When television told a young Annette Esquibel ’11 what to do with her life, she listened.
“I grew up in the age of Captain Planet and Fern Gully,” she says. “All the cartoons I grew up with told me, ‘Save the rainforest!’ So obviously that was in the back of my mind.”
Esquibel now works in sustainable tourism, which is designed to benefit the destination’s environment, culture, and economy. After earning her Bachelor’s degree in Anthropology and Environmental Science from Notre Dame, she went on to pursue her Master’s degree at Stanford University, where she studied Environmental Anthropology. During the program, her job as an assistant lecturer gave her the opportunity to accompany a class to the Galapagos Islands.
“It was about conservation and evolution—how you have to understand the evolution of an ecosystem to be able to conserve it,” she says, adding that the more she grew to understand the ecosystem there, the more strongly she felt about protecting it. “The fact that a place like that could still exist, because of the hard work that humans have been doing and the importance that they see in a place like that—it really gave me reassurance that the work I was doing was important and the lessons we were teaching these up and coming students were important.”
Esquibel came to understand the important connection between communities and the environment—a connection she continues to see and emphasize in her work. And she had an unexpected encounter that further strengthened her resolve to continue making a difference.
“One day when I was snorkeling, I remember this massive female sea lion,” she says. “I had just gotten in the water, and she came up to me and scared me … I was thinking, ‘This thing’s, like, twice my size.’” Just when she thought death might perhaps be upon her, the encounter took an unexpected turn. “She just got really close to my face and started blowing bubbles at me. And so I was like, ‘Hmm … what do I have to lose?’ So I blew bubbles back at her, and I realized she was playing with me,” she recalls. “It was miraculous. I honestly felt like the spirit of Mother Earth was speaking to me.”
While pursuing her graduate degree, Esquibel also spent six months in the Peruvian Amazon working with indigenous groups to develop new ecotourism lodging. Similar to sustainable tourism, ecotourism focuses more specifically on the environment as an attraction in its own right. Its success has helped slow the destruction of the rainforest by providing economic justification for preserving the land. While she was in Peru, Esquibel examined the lodge that the indigenous community had already started and offered her insight.
“It was a five-hour boat ride down a river from the closest community. It was so cool,” she says. “I studied what was working, what wasn’t. What was making the customers happy, what wasn’t. And then I took that and helped them design their next lodge.”
In turn, Esquibel learned from the indigenous groups what it really means to prioritize the environment.
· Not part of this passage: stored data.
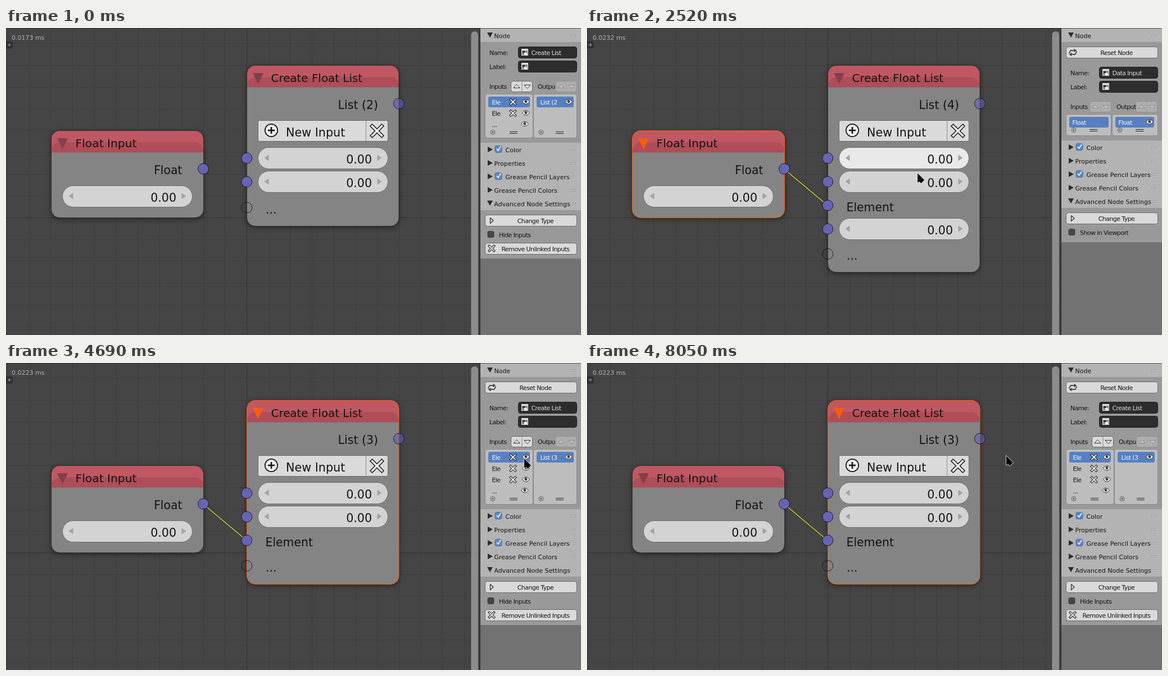
Recreate the animation shown at these times as an HTML page with a canvas. Size 1023 by 546 pixels, loop 8.09 s.

```html
<!DOCTYPE html>
<html lang="en">
<head>
<meta charset="utf-8">
<title>Node editor</title>
<style>
html, body { margin: 0; width: 100%; height: 100%; overflow: hidden; background: #444; }
canvas { display: block; }
</style>
</head>
<body>
<canvas id="stage" width="1023" height="546"></canvas>
<script>
const ctx = document.getElementById('stage').getContext('2d');
const LOOP = 8090;
const FONT = '"DejaVu Sans", sans-serif';
const BLUE = '#5680c2', ORANGE = '#ff5a0a', INK = '#141414';

// Pointer moves: start, end, x, y, optional bend point
const ENTRY = { at: 310, x: 395, y: 205 };
const MOVES = [
  [310, 560, 352, 250],
  [600, 1040, 457, 330],
  [1320, 1900, 562, 180],
  [2360, 2600, 597, 285],
  [2640, 2980, 573, 99],
  [3180, 3660, 898, 225, 730, 330],
  [4370, 4690, 922, 170],
  [6010, 6590, 867, 425],
  [7660, 8050, 746, 165]
];
const CLICKS = [1240, 1940, 3000, 3960, 4930, 5490, 6730, 7520];

function pointer(t) {
  if (t < ENTRY.at) return null;
  let { x, y } = ENTRY;
  for (const [a, b, ex, ey, bx, by] of MOVES) {
    if (t < a) break;
    const u = Math.min(1, (t - a) / (b - a));
    const s = u * u * (3 - 2 * u);
    const mx = bx ?? (x + ex) / 2, my = by ?? (y + ey) / 2;
    const bend = (p, m, q) => (1 - s) ** 2 * p + 2 * s * (1 - s) * m + s * s * q;
    x = bend(x, mx, ex);
    y = bend(y, my, ey);
  }
  return { x, y };
}

function stateAt(t) {
  const within = (a, b) => t >= a && t < b;
  const count = t < 1240 ? 2 : t < 1980 ? 3 : within(1980, 4020) ? 4 : 3;
  const hideFirst = within(4980, 5550), hideAll = within(6790, 7590);
  const items = Array.from({ length: count }, (_, i) => ({
    linked: i === 2,
    hidden: i !== 2 && (hideAll || (hideFirst && i === 0))
  }));
  return {
    items, count, hideAll,
    linked: t >= 1240,
    dragging: within(570, 1240),
    selected: t < 570 ? '' : t < 3060 ? 'input' : 'list',
    tooltip: within(7300, 7520),
    time: t < 1240 ? '0.0173' : t < 1980 ? '0.0245' : t < 4020 ? '0.0232' : '0.0223',
    cursor: pointer(t),
    hover: pointer(t - 60)
  };
}

// Drawing helpers
function box(x, y, w, h, r, fill, stroke) {
  ctx.beginPath();
  ctx.roundRect(x, y, w, h, r);
  if (fill) { ctx.fillStyle = fill; ctx.fill(); }
  if (stroke) { ctx.strokeStyle = stroke; ctx.lineWidth = 1; ctx.stroke(); }
}
function rect(x, y, w, h, fill) {
  ctx.fillStyle = fill;
  ctx.fillRect(x, y, w, h);
}
function disc(x, y, r, fill, stroke, width = 1) {
  ctx.beginPath();
  ctx.arc(x, y, r, 0, 7);
  if (fill) { ctx.fillStyle = fill; ctx.fill(); }
  if (stroke) { ctx.strokeStyle = stroke; ctx.lineWidth = width; ctx.stroke(); }
}
function trace(points) {
  ctx.beginPath();
  for (let i = 0; i < points.length; i += 2) ctx.lineTo(points[i], points[i + 1]);
}
function poly(points, fill) {
  trace(points);
  ctx.closePath();
  ctx.fillStyle = fill;
  ctx.fill();
}
function line(points, color, width = 1) {
  trace(points);
  ctx.strokeStyle = color;
  ctx.lineWidth = width;
  ctx.stroke();
}
function text(s, x, y, color = INK, size = 20.4, align = 'left', spacing = 0) {
  ctx.font = `${size}px ${FONT}`;
  ctx.letterSpacing = spacing + 'px';
  ctx.textAlign = align;
  ctx.fillStyle = color;
  ctx.fillText(s, x, y);
}
const label = (s, x, y, color = INK, align) => text(s, x, y + 4, color, 11, align, -0.58);
const inside = (p, x, y, w, h) => p && p.x >= x && p.x < x + w && p.y >= y && p.y < y + h;

function cross(x, y, r, outer, inner) {
  ctx.lineCap = 'square';
  for (const [color, width] of [[INK, outer], ['#efefef', inner]]) {
    line([x - r, y - r, x + r, y + r], color, width);
    line([x - r, y + r, x + r, y - r], color, width);
  }
  ctx.lineCap = 'butt';
}
function eye(x, y, open) {
  ctx.beginPath();
  if (open) {
    ctx.moveTo(x - 6.5, y);
    ctx.quadraticCurveTo(x, y - 8.5, x + 6.5, y);
    ctx.quadraticCurveTo(x, y + 8.5, x - 6.5, y);
    ctx.fillStyle = '#eee';
    ctx.fill();
    ctx.strokeStyle = '#2a2a2a';
    ctx.lineWidth = 1;
    ctx.stroke();
    disc(x, y - 0.5, 2.4, '#222');
    disc(x + 0.6, y - 1.2, 0.8, '#ddd');
  } else {
    ctx.moveTo(x - 6, y);
    ctx.quadraticCurveTo(x, y + 7, x + 6, y);
    ctx.quadraticCurveTo(x, y + 3.5, x - 6, y);
    ctx.fillStyle = 'rgba(225,225,225,.35)';
    ctx.fill();
    ctx.strokeStyle = 'rgba(40,40,40,.4)';
    ctx.lineWidth = 0.8;
    ctx.stroke();
  }
}
function check(x, y, size, on) {
  const h = size / 2;
  box(x - h, y - h, size, size, 2.5, on ? '#5b86c9' : '#474747', on ? '#4a6ca6' : '#3a3a3a');
  if (on) line([x - 3, y - 0.5, x - 0.5, y + 2.5, x + 4.5, y - 5], '#f4f4f4', 1.7);
}

// Node editor
function grid() {
  rect(0, 0, 844, 546, '#454545');
  const step = 38.7;
  for (let i = -11; i <= 11; i++) {
    const color = i ? '#3e3e3e' : '#323232';
    rect(Math.round(428 + i * step), 0, 1, 546, color);
    rect(0, Math.round(337 + i * step), 844, 1, color);
  }
  rect(0, 0, 844, 1, '#2b2b2b');
  box(827.5, 6, 12.5, 560, 6, '#8d8d8d');
  rect(842, 0, 2, 546, '#333');
  box(-4, 23.5, 16, 13, 4, '#303030');
  line([3, 30, 9, 30], '#999', 1.2);
  line([6, 27, 6, 33], '#999', 1.2);
}
function node(x, y, w, bottom, title, size, selected) {
  const h = bottom - y, r = 15;
  ctx.save();
  ctx.shadowColor = 'rgba(0,0,0,.5)';
  ctx.shadowBlur = 9;
  ctx.shadowOffsetY = 2;
  box(x, y, w, h, r, '#848484');
  ctx.restore();
  ctx.save();
  box(x, y, w, h, r);
  ctx.clip();
  rect(x, y, w, 39, '#bf5863');
  box(x, y + 21, w, h, r, 'rgba(120,40,52,.22)');
  rect(x, y + 39, w, h - 39, '#848484');
  ctx.restore();
  box(x, y, w, h, r, null, selected ? ORANGE : 'rgba(20,20,20,.65)');
  poly([x + 10.5, y + 13.5, x + 29.5, y + 13.5, x + 20, y + 33], selected ? ORANGE : '#84404a');
  text(title, x + 43, y + 29, INK, size);
}
const socket = (x, y, fill = '#6764b4') => disc(x, y, 9.5, fill, 'rgba(15,15,25,.85)');

function numberField(x, y, p) {
  const hot = inside(p, x, y, 231, 38);
  box(x, y, 231, 38, 19, hot ? '#e9e9e9' : '#d3d3d3', '#6c6c6c');
  const m = y + 18.5;
  poly([x + 11, m, x + 19, m - 5.5, x + 19, m + 5.5], '#a2a2a2');
  poly([x + 220, m, x + 212, m - 5.5, x + 212, m + 5.5], '#a2a2a2');
  text('0.00', x + 202.5, y + 28.5, INK, 20.6, 'right');
}
function newInput(p) {
  box(448.5, 164.5, 231, 37, 3, '#dadada', '#686868');
  if (inside(p, 448, 165, 192, 37)) rect(449, 165, 191, 36, '#ededed');
  if (inside(p, 641, 165, 39, 37)) rect(641, 165, 38, 36, '#ededed');
  rect(640, 165, 1, 36, '#8c8c8c');
  disc(472, 182, 11.2, '#eee', INK, 1.7);
  line([466, 182, 478, 182], INK, 2.6);
  line([472, 176, 472, 188], INK, 2.6);
  text('New Input', 498, 193, INK, 20.7);
  cross(660, 183, 8.5, 6.5, 3.6);
}
function nodes(s) {
  const rows = s.items.filter(item => !item.hidden);
  const rowY = i => 231.5 + 42 * i;
  const bottom = s.hideAll ? 264 : 270.5 + 41 * rows.length;
  const target = rows.findIndex(item => item.linked);

  node(80.5, 182.5, 271, 337.5, 'Float Input', 20.3, s.selected === 'input');
  text('Float', 313.5, 260, INK, 20.4, 'right');
  numberField(100.5, 280.5, s.hover);

  node(428.5, 66.5, 270.5, bottom, 'Create Float List', 19.9, s.selected === 'list');
  text(`List (${s.count})`, 662, 144, INK, 20.5, 'right');
  newInput(s.hover);
  rows.forEach((item, i) => {
    if (item.linked) text('Element', 461.5, rowY(i) + 10);
    else numberField(448.5, rowY(i) - 19, s.hover);
  });

  if (s.linked || s.dragging) {
    const c = s.cursor;
    const near = s.dragging && Math.hypot(c.x - 428, c.y - 320) < 35;
    const end = s.linked ? [428, rowY(target)] : near ? [428, 320] : [c.x, c.y];
    line([351, 251, ...end], 'rgba(20,20,20,.6)', 3);
    line([351, 251, ...end], '#f0e63c', 1.5);
  }
  socket(351, 250.5);
  socket(699, 134.5, 'rgba(98,95,185,.55)');
  rows.forEach((_, i) => socket(428.3, rowY(i)));
  if (!s.hideAll) {
    const y = 237 + 41.2 * rows.length;
    socket(428.3, y, null);
    text('...', 462, y + 10.5);
  }
  text(s.time + ' ms', 10, 21, '#b4b4b4', 11);
}

// Sidebar
function heading(y, title, open, checked) {
  rect(844, y - 12, 179, 24, '#b3b3b3');
  rect(844, y + 12, 179, 1, '#979797');
  poly(open ? [856, y - 5, 866, y - 5, 861, y + 4] : [857, y - 5, 857, y + 5, 866, y], '#2c2c2c');
  if (checked) check(876, y - 0.5, 12, true);
  text(title, checked ? 888.5 : 868.5, y + 4.5, INK, 11);
  for (let i = 0; i < 8; i++) {
    const gx = 1004 + (i % 4) * 3, gy = y - 1 + (i >> 2) * 3;
    rect(gx, gy, 1, 1, '#777');
    rect(gx + 1, gy + 1, 1, 1, '#ddd');
  }
}
function button(y, title, p, center = 942) {
  const hot = inside(p, 852, y - 10, 163, 20);
  box(852.5, y - 10, 163, 20, 4, hot ? '#ededed' : '#d9d9d9', '#696969');
  label(title, center, y, INK, 'center');
}
function darkField(y, value) {
  box(911.5, y - 10, 104, 20, 4, '#2d2d2d', '#1f1f1f');
  const iy = Math.floor(y);
  rect(917, iy - 6, 12, 12, '#e4e4e4');
  rect(918, iy - 3, 10, 8, '#8a8a8a');
  rect(919, iy - 2, 4, 3, '#2d2d2d');
  rect(922, iy + 1, 5, 4, '#f4f4f4');
  label(value, 934.5, y, '#dcdcdc');
}
function arrows(x, y, active) {
  ctx.save();
  ctx.globalAlpha = active ? 1 : 0.3;
  box(x, y - 9.5, 38, 19, 4, '#d9d9d9', '#666');
  rect(x + 19, y - 9, 1, 18, '#888');
  for (const [cx, d] of [[x + 10, -1], [x + 29, 1]]) {
    const p = [cx - 5.5, y - 2.5 * d, cx + 5.5, y - 2.5 * d, cx, y + 3.5 * d, cx - 5.5, y - 2.5 * d];
    poly(p, '#f6f6f6');
    line(p, '#222', 1);
  }
  ctx.restore();
}
function listBox(x, w, top, bottom) {
  box(x, top - 0.5, w, bottom - top + 1, 4, '#bdbdbd', '#8a8a8a');
  const y = bottom - 9.5;
  disc(x + 13.5, y, 4, null, '#555', 0.9);
  line([x + 11, y, x + 16, y], '#555', 0.9);
  line([x + 13.5, y - 2.5, x + 13.5, y + 2.5], '#555', 0.9);
  for (const dy of [-1.5, 1.5]) rect(Math.round(x + w / 2 + 1), Math.round(y + dy), 14, 1, '#222');
}
function createLists(s, top, bottom) {
  const y = top + 13.5, white = '#f4f4f4';
  label('Inputs', 860, top - 14);
  arrows(898.5, top - 14, true);
  label('Outpu', 946, top - 14);
  arrows(977.5, top - 14, false);
  listBox(852.5, 85, top, bottom);
  listBox(938.5, 77, top, bottom);
  box(858, y - 9.5, 74, 19, 3, BLUE);
  s.items.forEach((item, i) => {
    const ry = y + 20 * i;
    label('Ele', 864.5, ry, i ? INK : white);
    cross(902, ry, 4, 4, 2);
    eye(925, ry - 0.5, !item.hidden);
  });
  const last = y + 20 * s.count;
  label('...', 864.5, last);
  eye(923, last - 1, !s.hideAll);
  box(944, y - 9.5, 66, 19, 3, BLUE);
  label(`List (${s.count}`, 950.5, y, white);
  eye(1001, y - 0.5, true);
}
function inputLists(top, bottom) {
  const y = top + 13.5;
  label('Inputs', 860, top - 14);
  arrows(894.5, top - 14, false);
  label('Output', 942, top - 14);
  arrows(976.5, top - 14, false);
  listBox(852.5, 80, top, bottom);
  listBox(934.5, 81, top, bottom);
  box(858, y - 9.5, 70, 19, 3, BLUE);
  box(940, y - 9.5, 69, 19, 3, BLUE);
  label('Float', 863.5, y, '#f4f4f4');
  label('Float', 945.5, y, '#f4f4f4');
  eye(920, y, false);
  eye(1001, y - 0.5, true);
}
function resetIcon(x, y) {
  for (const d of [-1, 1]) {
    line([x - d * 7, y + d * 2, x - d * 4, y - d * 3.5, x + d * 4, y - d * 3.5], '#222', 1.4);
    line([x + d * 2, y - d * 6, x + d * 5.5, y - d * 3.5, x + d * 2, y - d], '#222', 1.2);
  }
}
function sidebar(s) {
  const isInput = s.selected === 'input';
  const shift = s.selected ? 36 : 0;
  const rows = isInput ? 1 : s.count + 1;
  const top = 118 + shift;
  const bottom = 135 + shift + 20 * rows;
  const first = bottom + 21, last = first + 96;

  ctx.save();
  ctx.beginPath();
  ctx.rect(844, 0, 179, 546);
  ctx.clip();
  rect(844, 0, 179, 546, '#727272');
  rect(844, 1, 179, last + (isInput ? 72 : 97), '#999');
  rect(844, 0, 179, 1, '#555');
  heading(13, 'Node', true);
  if (shift) {
    button(43.5, 'Reset Node', s.hover);
    resetIcon(864.5, 43.5);
  }
  label('Name:', 860, 43.5 + shift);
  darkField(43.5 + shift, isInput ? 'Data Input' : 'Create List');
  label('Label:', 860, 68.5 + shift);
  darkField(68.5 + shift, '');
  if (isInput) inputLists(top, bottom);
  else createLists(s, top, bottom);

  heading(first, 'Color', false, true);
  heading(first + 24, 'Properties', false);
  heading(first + 48, 'Grease Pencil Layers', false, true);
  heading(first + 72, 'Grease Pencil Colors', false);
  heading(last, 'Advanced Node Settings', true);

  button(last + 30.5, 'Change Type', s.hover);
  const ty = last + 30.5;
  line([861.5, ty - 5, 861.5, ty + 5, 867, ty, 861.5, ty - 5], '#222', 1.1);
  const cy = last + 55.5;
  const hot = inside(s.hover, 852, cy - 10, 163, 20);
  check(862.5, cy - 0.5, 11, !isInput && s.hideAll);
  label(isInput ? 'Show in Viewport' : 'Hide Inputs', 877, cy, hot ? '#f4f4f4' : INK);
  if (!isInput) {
    button(last + 80.5, 'Remove Unlinked Inputs', s.hover);
    cross(864, last + 80, 4.2, 4, 2);
  }
  ctx.restore();
}

function tooltip() {
  box(600.5, 438.5, 414, 50, 4, 'rgba(25,25,25,.94)', '#111');
  label('Hide or show all inputs of this node that have no link.', 610, 453, '#f0f0f0');
  label('Value: node_groups["NodeTree"].nodes["Create List"].hide_inputs', 610, 474, '#888');
}
function clickDot(t, c) {
  const at = CLICKS.find(k => t >= k && t < k + 280);
  const u = at === undefined ? 0 : (t - at) / 280;
  if (at === undefined && !(t >= 570 && t < 1240)) return;
  disc(c.x, c.y, 8 + 5 * u, `rgba(78,138,205,${0.75 * (1 - u)})`);
}
function arrowCursor({ x, y }) {
  ctx.save();
  ctx.translate(x, y);
  ctx.lineJoin = 'round';
  trace([0, 0, 0, 16.5, 3.5, 14.8, 6.5, 18, 12, 12]);
  ctx.closePath();
  ctx.strokeStyle = '#e8e8e8';
  ctx.lineWidth = 1.6;
  ctx.stroke();
  ctx.fillStyle = '#080808';
  ctx.fill();
  ctx.restore();
}

function draw() {
  const t = performance.now() % LOOP;
  const s = stateAt(t);
  grid();
  nodes(s);
  sidebar(s);
  if (s.tooltip) tooltip();
  if (s.cursor) {
    clickDot(t, s.cursor);
    arrowCursor(s.cursor);
  }
  requestAnimationFrame(draw);
}
draw();
</script>
</body>
</html>
```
“It wasn’t just, ‘Let’s save the environment to save the environment.’ It was, ‘Let’s save the environment because this is our homeland,’” she says. “So much of our religious and cultural values and traditions are based on different parts of this rainforest, whether it be the ceiba tree or whether it be teaching young boys how to fish.”
Few people live with such a close connection to the environment, but Esquibel stresses that everyone has a relationship with the earth, whether they like it or not.
“I think that it’s very easy to separate ourselves outside of the environment and to think of ourselves as the other, and we’re not,” she says. “We have always been very dependent on the environment, on the ecosystem, and we will continue to be, no matter how much we try to tell ourselves that we’re not or how much we develop or how much technology we create.”
Esquibel now works for a sustainable tourism nonprofit on the Caribbean island of St. Kitts. Her continuing commitment to the environment certainly comes from within, but it doesn’t hurt that she feels she has been validated by a higher authority.
“When the Pope has made multiple declarations that climate change is real, this is our responsibility, we’re stewards,” she says, “it gives you a little more energy to continue the work you’re doing, because you’re like, ‘Alright, if the Pope is on the same page as me, I’m doing something right.’”